• **WHAT THE TASK REQUIRES**:
Looking through the listing that follows, count the lines that contain "content" and give only that number.

• **SUPPLIED RECORDS**:
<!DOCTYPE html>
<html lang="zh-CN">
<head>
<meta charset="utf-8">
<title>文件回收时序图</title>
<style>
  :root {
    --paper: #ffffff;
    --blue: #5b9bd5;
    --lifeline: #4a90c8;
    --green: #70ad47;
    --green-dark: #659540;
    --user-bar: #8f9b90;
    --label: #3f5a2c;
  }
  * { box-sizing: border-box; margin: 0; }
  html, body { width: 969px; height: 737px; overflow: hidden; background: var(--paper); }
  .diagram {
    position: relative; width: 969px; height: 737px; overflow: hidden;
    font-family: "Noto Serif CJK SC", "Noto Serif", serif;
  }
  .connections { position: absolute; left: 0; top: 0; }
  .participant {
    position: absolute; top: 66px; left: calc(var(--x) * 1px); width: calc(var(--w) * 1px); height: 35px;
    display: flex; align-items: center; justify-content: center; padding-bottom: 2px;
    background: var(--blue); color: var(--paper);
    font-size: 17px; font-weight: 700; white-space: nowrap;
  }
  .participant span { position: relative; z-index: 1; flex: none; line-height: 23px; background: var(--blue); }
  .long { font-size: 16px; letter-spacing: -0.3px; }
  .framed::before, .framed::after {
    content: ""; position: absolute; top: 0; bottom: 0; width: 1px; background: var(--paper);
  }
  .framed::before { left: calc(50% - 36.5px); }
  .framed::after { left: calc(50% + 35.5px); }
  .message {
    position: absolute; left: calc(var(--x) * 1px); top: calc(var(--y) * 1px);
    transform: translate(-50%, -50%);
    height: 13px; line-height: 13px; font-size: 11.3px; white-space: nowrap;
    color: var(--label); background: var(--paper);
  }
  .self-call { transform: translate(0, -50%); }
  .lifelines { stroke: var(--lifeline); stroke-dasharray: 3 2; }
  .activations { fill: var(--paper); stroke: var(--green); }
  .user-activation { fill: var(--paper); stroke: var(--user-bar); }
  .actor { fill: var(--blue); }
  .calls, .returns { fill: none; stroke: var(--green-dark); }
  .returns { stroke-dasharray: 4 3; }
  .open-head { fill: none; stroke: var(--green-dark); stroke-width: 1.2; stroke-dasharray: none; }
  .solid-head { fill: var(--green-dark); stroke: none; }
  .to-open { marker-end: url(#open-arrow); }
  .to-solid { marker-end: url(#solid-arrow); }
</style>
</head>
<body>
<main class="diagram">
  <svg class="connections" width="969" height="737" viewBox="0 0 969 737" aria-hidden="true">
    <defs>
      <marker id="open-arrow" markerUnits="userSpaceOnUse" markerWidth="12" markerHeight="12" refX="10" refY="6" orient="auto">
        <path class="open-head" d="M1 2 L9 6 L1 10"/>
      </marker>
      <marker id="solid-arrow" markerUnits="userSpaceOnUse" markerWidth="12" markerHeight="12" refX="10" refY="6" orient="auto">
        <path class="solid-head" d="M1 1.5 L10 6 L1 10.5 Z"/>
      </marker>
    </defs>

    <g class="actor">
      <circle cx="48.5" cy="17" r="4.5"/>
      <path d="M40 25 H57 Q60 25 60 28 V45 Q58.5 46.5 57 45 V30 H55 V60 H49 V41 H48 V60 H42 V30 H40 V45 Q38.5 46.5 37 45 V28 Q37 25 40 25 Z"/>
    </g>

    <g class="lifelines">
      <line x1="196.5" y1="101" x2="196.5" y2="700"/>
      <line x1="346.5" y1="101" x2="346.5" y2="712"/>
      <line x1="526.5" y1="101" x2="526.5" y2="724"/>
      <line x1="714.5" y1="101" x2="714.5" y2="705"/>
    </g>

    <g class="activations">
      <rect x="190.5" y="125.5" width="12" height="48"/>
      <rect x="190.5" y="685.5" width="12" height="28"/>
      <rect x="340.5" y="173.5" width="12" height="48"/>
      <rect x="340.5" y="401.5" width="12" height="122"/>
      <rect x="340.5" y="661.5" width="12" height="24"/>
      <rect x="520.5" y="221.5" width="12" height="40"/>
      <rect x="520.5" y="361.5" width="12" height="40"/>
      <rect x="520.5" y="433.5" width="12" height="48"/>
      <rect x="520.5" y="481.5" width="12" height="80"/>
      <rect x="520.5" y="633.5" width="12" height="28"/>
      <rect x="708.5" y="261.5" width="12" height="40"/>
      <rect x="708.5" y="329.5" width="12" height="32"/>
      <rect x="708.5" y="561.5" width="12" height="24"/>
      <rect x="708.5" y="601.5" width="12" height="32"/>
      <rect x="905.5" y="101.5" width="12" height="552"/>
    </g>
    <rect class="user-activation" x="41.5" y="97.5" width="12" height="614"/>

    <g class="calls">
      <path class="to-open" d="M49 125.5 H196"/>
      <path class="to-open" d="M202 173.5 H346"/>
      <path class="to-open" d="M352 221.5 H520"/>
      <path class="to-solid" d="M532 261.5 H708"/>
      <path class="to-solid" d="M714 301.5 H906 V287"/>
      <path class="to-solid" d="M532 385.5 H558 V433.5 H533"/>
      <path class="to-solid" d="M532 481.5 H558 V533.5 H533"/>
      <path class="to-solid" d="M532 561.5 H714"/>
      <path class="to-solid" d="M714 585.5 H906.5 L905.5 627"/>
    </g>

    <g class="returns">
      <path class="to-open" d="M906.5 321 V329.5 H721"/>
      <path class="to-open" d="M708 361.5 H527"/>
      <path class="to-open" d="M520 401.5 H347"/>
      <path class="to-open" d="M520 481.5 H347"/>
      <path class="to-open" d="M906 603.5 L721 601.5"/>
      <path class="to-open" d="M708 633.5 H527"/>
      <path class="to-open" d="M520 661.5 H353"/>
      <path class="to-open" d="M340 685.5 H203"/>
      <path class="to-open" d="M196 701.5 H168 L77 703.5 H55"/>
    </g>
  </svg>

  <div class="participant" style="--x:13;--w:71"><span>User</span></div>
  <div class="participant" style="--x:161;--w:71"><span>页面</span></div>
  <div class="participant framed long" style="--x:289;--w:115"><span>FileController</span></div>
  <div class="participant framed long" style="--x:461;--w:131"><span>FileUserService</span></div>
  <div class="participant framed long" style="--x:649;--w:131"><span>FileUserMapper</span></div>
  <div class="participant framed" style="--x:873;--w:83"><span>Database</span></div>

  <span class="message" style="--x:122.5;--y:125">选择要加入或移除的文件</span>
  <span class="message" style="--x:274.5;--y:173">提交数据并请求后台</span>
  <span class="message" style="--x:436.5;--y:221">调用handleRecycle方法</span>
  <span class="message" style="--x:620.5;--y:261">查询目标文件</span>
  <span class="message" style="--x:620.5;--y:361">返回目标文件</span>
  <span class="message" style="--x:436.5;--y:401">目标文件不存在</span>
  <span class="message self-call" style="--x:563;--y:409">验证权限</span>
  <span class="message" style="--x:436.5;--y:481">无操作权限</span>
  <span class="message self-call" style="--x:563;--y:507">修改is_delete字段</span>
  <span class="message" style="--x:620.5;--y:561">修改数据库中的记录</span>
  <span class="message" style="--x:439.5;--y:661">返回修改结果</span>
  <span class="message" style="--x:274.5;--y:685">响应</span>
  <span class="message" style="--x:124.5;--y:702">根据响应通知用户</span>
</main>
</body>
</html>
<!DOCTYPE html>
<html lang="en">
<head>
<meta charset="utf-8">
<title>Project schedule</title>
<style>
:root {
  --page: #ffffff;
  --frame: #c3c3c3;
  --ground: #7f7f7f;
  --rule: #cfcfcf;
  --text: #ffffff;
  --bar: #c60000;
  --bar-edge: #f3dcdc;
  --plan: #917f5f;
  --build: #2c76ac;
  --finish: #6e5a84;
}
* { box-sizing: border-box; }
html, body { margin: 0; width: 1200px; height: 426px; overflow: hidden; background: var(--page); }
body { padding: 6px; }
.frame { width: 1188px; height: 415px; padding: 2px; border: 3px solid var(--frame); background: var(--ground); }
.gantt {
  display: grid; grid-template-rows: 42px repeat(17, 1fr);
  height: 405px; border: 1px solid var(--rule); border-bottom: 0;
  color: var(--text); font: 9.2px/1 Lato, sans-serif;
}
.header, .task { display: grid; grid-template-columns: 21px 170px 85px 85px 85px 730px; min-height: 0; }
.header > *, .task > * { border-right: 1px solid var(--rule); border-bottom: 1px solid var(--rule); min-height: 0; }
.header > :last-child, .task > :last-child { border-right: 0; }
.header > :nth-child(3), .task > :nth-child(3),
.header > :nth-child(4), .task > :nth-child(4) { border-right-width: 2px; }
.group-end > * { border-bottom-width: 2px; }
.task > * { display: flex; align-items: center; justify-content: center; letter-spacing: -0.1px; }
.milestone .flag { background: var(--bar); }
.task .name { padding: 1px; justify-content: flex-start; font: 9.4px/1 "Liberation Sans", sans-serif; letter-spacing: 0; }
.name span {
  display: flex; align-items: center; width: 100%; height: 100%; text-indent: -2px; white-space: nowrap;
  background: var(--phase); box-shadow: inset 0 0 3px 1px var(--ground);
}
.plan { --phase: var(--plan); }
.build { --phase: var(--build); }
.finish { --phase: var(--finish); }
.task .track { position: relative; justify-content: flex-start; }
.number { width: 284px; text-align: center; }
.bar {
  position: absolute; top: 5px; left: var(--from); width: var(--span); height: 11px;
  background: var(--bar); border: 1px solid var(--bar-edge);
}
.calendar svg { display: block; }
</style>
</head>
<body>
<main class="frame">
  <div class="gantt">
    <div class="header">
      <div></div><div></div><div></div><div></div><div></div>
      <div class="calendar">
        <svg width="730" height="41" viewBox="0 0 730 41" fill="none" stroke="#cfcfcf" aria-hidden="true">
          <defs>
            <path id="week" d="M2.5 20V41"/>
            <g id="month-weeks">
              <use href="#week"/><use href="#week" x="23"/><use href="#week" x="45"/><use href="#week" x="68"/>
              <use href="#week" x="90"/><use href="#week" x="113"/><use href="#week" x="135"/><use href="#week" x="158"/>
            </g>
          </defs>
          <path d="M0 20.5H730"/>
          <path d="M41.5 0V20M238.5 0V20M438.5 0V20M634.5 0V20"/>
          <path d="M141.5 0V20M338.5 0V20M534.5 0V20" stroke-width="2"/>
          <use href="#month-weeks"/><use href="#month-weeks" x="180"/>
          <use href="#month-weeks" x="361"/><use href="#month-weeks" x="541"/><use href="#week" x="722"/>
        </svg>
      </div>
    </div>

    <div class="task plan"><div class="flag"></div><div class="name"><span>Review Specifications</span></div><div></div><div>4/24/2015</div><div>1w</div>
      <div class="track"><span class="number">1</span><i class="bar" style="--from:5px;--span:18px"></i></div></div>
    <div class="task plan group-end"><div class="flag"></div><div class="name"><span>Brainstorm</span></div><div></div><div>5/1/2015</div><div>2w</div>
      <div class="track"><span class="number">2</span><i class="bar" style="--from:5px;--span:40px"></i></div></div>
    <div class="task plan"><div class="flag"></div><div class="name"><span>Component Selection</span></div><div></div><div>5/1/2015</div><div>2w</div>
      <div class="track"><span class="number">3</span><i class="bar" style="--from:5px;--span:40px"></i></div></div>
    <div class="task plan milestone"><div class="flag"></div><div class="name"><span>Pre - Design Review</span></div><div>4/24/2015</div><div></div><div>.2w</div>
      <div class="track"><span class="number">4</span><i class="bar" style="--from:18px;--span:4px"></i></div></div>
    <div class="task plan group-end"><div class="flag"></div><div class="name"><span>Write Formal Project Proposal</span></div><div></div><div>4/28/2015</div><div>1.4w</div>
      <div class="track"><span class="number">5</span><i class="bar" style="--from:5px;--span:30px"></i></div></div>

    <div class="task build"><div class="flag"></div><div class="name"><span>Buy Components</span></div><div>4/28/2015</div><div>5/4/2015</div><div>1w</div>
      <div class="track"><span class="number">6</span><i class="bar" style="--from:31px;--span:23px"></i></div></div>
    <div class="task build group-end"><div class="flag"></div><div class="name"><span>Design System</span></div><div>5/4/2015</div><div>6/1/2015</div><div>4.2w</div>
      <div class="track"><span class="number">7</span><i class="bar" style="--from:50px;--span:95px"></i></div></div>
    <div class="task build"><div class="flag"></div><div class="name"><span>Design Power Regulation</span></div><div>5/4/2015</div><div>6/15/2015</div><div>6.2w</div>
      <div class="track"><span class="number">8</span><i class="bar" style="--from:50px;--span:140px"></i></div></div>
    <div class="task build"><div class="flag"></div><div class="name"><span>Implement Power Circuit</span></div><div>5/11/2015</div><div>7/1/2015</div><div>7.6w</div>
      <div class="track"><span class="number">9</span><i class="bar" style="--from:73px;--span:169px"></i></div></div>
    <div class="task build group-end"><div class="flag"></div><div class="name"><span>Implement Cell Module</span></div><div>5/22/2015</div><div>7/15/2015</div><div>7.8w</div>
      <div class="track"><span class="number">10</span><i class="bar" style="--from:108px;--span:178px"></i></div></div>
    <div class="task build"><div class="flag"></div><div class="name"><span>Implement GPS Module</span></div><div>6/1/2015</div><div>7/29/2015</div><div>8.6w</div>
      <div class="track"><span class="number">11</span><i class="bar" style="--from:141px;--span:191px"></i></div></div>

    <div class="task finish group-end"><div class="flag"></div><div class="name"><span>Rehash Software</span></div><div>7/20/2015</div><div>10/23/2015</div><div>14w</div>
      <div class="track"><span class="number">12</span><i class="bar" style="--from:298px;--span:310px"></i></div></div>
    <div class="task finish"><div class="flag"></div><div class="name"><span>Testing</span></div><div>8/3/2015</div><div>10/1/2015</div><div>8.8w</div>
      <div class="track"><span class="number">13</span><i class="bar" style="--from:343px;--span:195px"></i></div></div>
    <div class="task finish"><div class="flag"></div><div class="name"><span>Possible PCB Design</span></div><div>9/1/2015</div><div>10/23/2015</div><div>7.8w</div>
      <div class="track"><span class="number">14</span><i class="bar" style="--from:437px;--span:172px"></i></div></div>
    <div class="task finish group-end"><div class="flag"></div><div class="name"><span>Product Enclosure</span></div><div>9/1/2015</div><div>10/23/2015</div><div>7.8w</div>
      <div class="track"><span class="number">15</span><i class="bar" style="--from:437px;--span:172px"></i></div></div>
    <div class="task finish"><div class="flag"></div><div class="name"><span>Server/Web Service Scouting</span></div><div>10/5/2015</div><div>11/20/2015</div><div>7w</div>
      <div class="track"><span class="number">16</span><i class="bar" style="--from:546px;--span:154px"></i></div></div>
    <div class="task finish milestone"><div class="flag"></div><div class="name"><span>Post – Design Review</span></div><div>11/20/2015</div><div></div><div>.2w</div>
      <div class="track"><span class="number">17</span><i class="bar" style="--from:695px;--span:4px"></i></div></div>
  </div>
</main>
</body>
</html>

• **TASK ANSWER**:
5